- Action item: This task calls for copying each line below that contains "addBall".

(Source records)
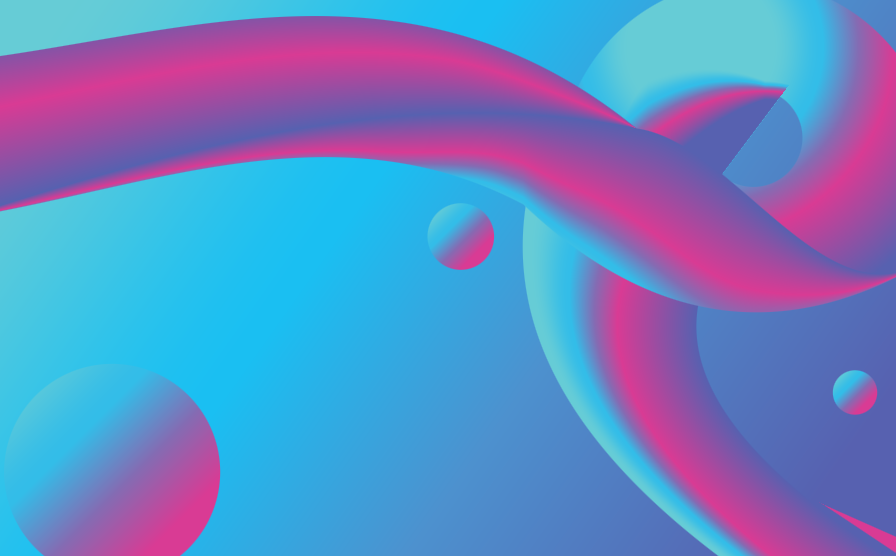
Write a Shadertoy shader that draws this background.

```glsl
const float CANVAS_HEIGHT = 4.76;

const vec3 TEAL   = vec3(0.40, 0.80, 0.84);
const vec3 CYAN   = vec3(0.20, 0.74, 0.91);
const vec3 SKY    = vec3(0.10, 0.75, 0.95);
const vec3 BLUE   = vec3(0.30, 0.57, 0.81);
const vec3 PURPLE = vec3(0.52, 0.42, 0.70);
const vec3 PINK   = vec3(0.85, 0.23, 0.58);
const vec3 INDIGO = vec3(0.34, 0.38, 0.69);

// Antialiased coverage of a signed field, negative inside
float fill(float d) {
    return clamp(0.5 - d / max(fwidth(d), 1e-5), 0.0, 1.0);
}

// Cubic through four values evenly spaced between start and end
float cubic(float x, float start, float end, vec4 v) {
    float s = 3.0 * (x - start) / (end - start);
    float a = s - 1.0, b = s - 2.0, c = s - 3.0;
    return dot(v, vec4(-a * b * c / 6.0, s * b * c / 2.0,
                       -s * a * c / 2.0, s * a * b / 6.0));
}

// Shared tube palette: teal, cyan, purple, pink at 0.6, indigo
vec3 ramp(float u) {
    vec3 col = mix(TEAL, CYAN, smoothstep(0.08, 0.30, u));
    col = mix(col, PURPLE, clamp((u - 0.30) / 0.15, 0.0, 1.0));
    col = mix(col, PINK, clamp((u - 0.45) / 0.15, 0.0, 1.0));
    return mix(col, INDIGO, clamp((u - 0.60) / 0.40, 0.0, 1.0));
}

// Palette position across a band whose pink crest lies at peak
float profile(float f, float peak, float first, float last) {
    f = clamp(f, 0.0, 1.0);
    return f < peak ? mix(first, 0.6, f / peak)
                    : mix(0.6, last, (f - peak) / (1.0 - peak));
}

float fraction(float x, float lo, float hi) {
    return (x - lo) / max(hi - lo, 0.001);
}

vec3 background(vec2 p) {
    float t = dot(p, vec2(0.817, 0.577));
    vec3 col = mix(TEAL, SKY, smoothstep(0.4, 3.55, t));
    col = mix(col, BLUE, clamp((t - 3.51) / 2.06, 0.0, 1.0));
    return mix(col, INDIGO, clamp((t - 5.57) / 2.6, 0.0, 1.0));
}

vec3 addBall(vec3 col, vec2 p, vec2 center, float radius, float contrast) {
    vec2 q = (p - center) / radius;
    float u = 0.41 + contrast * dot(q, vec2(0.707));
    return mix(col, ramp(min(u, 0.6)), fill(length(q) - 1.0));
}

// Loop colour: a radial sweep joined with the tail seen through the hole
vec3 loopColor(vec2 p, float holeSide) {
    float sweep = 0.3 + 0.5 * (length(p - vec2(6.0, 0.4)) - 1.05);
    float bend = 6.55 - p.x;
    float crest = 0.78 + 0.4 * bend * bend;
    float width = 0.08 + 0.35 * clamp(bend, 0.0, 1.0);
    float tail = 0.6 + 0.45 * (p.y - crest) / width;
    return ramp(holeSide > 0.0 ? max(sweep, tail) : sweep);
}

void mainImage(out vec4 fragColor, in vec2 fragCoord) {
    // Canvas units, with y measured down from the top
    vec2 p = vec2(fragCoord.x, iResolution.y - fragCoord.y)
           * CANVAS_HEIGHT / iResolution.y;

    // Edges of the two front ribbons
    float top = cubic(p.x, 0.0, 5.45, vec4(0.48, 0.195, 0.225, 1.10));
    float fold = p.x < 5.45
        ? cubic(p.x, 0.0, 5.45, vec4(1.76, 1.25, 0.98, 1.10))
        : cubic(p.x, 5.45, 7.68, vec4(1.10, 1.50, 2.11, 2.33));
    float base = p.x < 4.48
        ? cubic(p.x, 0.0, 4.48, vec4(1.81, 1.49, 1.35, 1.75))
        : cubic(p.x, 4.48, 7.68, vec4(1.75, 2.48, 2.67, 2.37));
    float middle = 0.5 * (fold + base);

    vec3 col = background(p);
    col = addBall(col, p, vec2(0.96, 4.04), 0.925, 0.25);
    col = addBall(col, p, vec2(3.945, 2.025), 0.285, 0.28);
    col = addBall(col, p, vec2(7.32, 3.36), 0.19, 0.28);

    // Lower tube
    float left = cubic(p.y, 1.6, 4.76, vec4(4.53, 4.54, 5.06, 6.15));
    float right = cubic(p.y, 2.6, 4.76, vec4(5.98, 6.09, 6.65, 7.60));
    float tubePeak = clamp(0.52 - 0.1 * (p.y - 2.7), 0.25, 0.6);
    float tubeU = profile(fraction(p.x, left, right), tubePeak, 0.05, 1.0);
    float tube = max(max(left - p.x, p.x - right), middle - p.y);
    col = mix(col, ramp(tubeU), fill(tube));

    // Corner sliver
    vec2 q = p - vec2(7.05, 4.32);
    col = mix(col, PINK, fill(max(0.444 * q.x - q.y, q.y - 0.667 * q.x)));

    // Loop with its hole
    float holeSide = 5.84 - dot(p, vec2(0.8, 0.6));
    float hole = max(length(p - vec2(6.45, 1.18)) - 0.42, holeSide);
    float loopShape = max(length(p - vec2(6.40, 1.44)) - 1.61, p.y - middle);
    col = mix(col, loopColor(p, holeSide), fill(max(loopShape, -hole)));

    // Upper ribbon, tucked slightly under the fold
    float upperPeak = 0.34 + 0.15 * smoothstep(3.8, 5.2, p.x);
    float upperU = profile(fraction(p.y, top, fold), upperPeak, 0.86, 1.0);
    col = mix(col, ramp(upperU), fill(max(top - p.y, p.y - fold - 0.02)));

    // Twisting underside, measured from its lower edge
    float glow = smoothstep(3.2, 4.3, p.x) * (1.0 - smoothstep(5.0, 6.5, p.x));
    float lowerPeak = mix(0.2, 0.46, glow);
    float lowerF = 1.0 - fraction(p.y, fold, base);
    float lowerU = profile(lowerF, lowerPeak, mix(0.48, 0.24, glow), 1.0);
    col = mix(col, ramp(lowerU), fill(max(fold - p.y, p.y - base)));

    fragColor = vec4(col, 1.0);
}
```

- Response:
vec3 addBall(vec3 col, vec2 p, vec2 center, float radius, float contrast) {
    col = addBall(col, p, vec2(0.96, 4.04), 0.925, 0.25);
    col = addBall(col, p, vec2(3.945, 2.025), 0.285, 0.28);
    col = addBall(col, p, vec2(7.32, 3.36), 0.19, 0.28);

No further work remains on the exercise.